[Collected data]
--------------------------------
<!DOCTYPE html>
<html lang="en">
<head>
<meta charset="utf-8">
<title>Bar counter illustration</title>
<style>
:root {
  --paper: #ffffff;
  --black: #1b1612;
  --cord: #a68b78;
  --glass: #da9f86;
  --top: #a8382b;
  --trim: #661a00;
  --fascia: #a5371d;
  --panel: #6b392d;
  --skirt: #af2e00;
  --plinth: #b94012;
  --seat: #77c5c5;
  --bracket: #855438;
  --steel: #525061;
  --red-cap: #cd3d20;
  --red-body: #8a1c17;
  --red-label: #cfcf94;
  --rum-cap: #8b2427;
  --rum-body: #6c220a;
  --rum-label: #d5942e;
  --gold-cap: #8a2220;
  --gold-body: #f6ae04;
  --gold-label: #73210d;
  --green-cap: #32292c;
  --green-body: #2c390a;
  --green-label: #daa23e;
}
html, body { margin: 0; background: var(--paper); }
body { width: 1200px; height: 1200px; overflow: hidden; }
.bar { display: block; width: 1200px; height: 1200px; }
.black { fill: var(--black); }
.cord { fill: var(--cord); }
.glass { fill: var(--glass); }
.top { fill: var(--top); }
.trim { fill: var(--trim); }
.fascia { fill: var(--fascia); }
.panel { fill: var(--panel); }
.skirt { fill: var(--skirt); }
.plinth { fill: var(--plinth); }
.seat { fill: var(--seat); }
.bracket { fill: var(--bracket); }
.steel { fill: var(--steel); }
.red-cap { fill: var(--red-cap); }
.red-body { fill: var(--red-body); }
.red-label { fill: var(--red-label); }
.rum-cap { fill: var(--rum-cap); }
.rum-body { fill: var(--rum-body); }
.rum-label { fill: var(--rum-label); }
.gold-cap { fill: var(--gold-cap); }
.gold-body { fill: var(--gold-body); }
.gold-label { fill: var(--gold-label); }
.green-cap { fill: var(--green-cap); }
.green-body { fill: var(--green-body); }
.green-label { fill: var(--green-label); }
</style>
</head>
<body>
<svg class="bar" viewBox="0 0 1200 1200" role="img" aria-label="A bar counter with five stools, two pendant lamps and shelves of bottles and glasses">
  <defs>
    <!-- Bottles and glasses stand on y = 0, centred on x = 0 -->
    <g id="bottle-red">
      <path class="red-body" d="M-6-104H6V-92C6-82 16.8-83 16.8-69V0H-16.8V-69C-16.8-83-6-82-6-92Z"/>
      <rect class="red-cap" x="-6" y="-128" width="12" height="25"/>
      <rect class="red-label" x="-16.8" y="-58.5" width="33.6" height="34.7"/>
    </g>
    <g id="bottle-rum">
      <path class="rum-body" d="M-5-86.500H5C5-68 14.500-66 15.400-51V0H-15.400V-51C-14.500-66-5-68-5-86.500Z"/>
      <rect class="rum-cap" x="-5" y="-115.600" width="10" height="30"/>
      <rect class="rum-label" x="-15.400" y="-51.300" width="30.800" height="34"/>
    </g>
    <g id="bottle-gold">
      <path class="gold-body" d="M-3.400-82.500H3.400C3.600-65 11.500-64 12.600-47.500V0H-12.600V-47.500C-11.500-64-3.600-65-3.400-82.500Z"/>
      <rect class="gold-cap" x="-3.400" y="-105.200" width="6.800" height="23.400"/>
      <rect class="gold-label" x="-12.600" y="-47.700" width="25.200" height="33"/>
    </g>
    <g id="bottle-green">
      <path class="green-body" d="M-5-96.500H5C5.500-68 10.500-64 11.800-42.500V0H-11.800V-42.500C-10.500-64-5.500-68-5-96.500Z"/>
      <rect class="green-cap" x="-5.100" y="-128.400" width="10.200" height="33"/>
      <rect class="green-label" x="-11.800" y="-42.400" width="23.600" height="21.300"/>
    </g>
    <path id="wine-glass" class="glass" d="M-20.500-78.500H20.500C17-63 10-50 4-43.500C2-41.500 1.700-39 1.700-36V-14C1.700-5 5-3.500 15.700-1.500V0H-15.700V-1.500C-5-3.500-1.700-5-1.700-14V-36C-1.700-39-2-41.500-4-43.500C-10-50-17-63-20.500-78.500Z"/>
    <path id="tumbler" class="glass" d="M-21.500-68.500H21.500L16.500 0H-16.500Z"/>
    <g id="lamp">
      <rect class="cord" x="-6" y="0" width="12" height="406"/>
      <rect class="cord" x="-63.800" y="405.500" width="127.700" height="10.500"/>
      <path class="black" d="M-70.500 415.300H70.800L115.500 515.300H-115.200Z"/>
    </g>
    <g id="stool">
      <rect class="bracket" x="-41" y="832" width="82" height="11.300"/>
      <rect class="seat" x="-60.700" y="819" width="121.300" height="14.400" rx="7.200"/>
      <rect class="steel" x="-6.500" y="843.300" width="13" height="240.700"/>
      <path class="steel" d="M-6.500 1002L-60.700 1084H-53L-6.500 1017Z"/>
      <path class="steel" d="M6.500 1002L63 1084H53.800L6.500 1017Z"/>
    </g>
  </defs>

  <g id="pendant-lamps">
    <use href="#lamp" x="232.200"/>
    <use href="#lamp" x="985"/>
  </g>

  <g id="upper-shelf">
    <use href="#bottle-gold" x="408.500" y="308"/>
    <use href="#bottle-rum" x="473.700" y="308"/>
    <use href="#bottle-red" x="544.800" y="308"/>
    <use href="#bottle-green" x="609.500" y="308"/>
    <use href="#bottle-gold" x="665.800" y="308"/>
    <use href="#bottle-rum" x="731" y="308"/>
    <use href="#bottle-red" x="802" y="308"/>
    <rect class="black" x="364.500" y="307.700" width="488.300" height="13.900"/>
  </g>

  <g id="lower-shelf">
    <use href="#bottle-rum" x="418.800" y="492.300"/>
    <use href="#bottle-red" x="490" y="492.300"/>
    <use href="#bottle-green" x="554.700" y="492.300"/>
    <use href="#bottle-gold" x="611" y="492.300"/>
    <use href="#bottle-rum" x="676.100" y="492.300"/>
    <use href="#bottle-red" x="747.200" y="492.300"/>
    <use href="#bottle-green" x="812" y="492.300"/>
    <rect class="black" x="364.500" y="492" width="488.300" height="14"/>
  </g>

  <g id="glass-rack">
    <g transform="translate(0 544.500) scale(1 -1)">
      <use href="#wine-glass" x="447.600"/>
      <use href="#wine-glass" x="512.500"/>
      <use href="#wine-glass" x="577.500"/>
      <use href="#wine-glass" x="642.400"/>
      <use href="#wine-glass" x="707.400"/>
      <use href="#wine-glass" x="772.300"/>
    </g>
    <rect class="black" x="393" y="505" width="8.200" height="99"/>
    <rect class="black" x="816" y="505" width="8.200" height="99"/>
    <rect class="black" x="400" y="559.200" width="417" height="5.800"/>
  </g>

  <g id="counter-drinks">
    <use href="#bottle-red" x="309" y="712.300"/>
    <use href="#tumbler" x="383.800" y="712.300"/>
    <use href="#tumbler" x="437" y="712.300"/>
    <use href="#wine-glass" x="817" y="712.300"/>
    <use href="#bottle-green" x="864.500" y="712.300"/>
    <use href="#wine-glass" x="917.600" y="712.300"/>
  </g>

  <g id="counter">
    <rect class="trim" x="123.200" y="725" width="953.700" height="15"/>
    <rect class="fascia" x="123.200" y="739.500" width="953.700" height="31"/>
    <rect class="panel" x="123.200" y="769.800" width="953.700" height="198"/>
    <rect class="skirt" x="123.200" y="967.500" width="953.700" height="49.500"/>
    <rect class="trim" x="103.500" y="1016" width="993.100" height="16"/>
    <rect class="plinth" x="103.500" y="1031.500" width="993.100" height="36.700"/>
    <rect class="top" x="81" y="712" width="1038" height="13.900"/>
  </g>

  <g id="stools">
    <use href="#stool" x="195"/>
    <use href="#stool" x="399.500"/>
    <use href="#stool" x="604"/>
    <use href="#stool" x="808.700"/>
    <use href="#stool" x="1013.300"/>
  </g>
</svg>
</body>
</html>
--------------------------------
Work request:
Up to and including the line with "1200px; overflow: hidden;", write out the records above exactly, starting from their first line.

Solution to the problem:
<!DOCTYPE html>
<html lang="en">
<head>
<meta charset="utf-8">
<title>Bar counter illustration</title>
<style>
:root {
  --paper: #ffffff;
  --black: #1b1612;
  --cord: #a68b78;
  --glass: #da9f86;
  --top: #a8382b;
  --trim: #661a00;
  --fascia: #a5371d;
  --panel: #6b392d;
  --skirt: #af2e00;
  --plinth: #b94012;
  --seat: #77c5c5;
  --bracket: #855438;
  --steel: #525061;
  --red-cap: #cd3d20;
  --red-body: #8a1c17;
  --red-label: #cfcf94;
  --rum-cap: #8b2427;
  --rum-body: #6c220a;
  --rum-label: #d5942e;
  --gold-cap: #8a2220;
  --gold-body: #f6ae04;
  --gold-label: #73210d;
  --green-cap: #32292c;
  --green-body: #2c390a;
  --green-label: #daa23e;
}
html, body { margin: 0; background: var(--paper); }
body { width: 1200px; height: 1200px; overflow: hidden; }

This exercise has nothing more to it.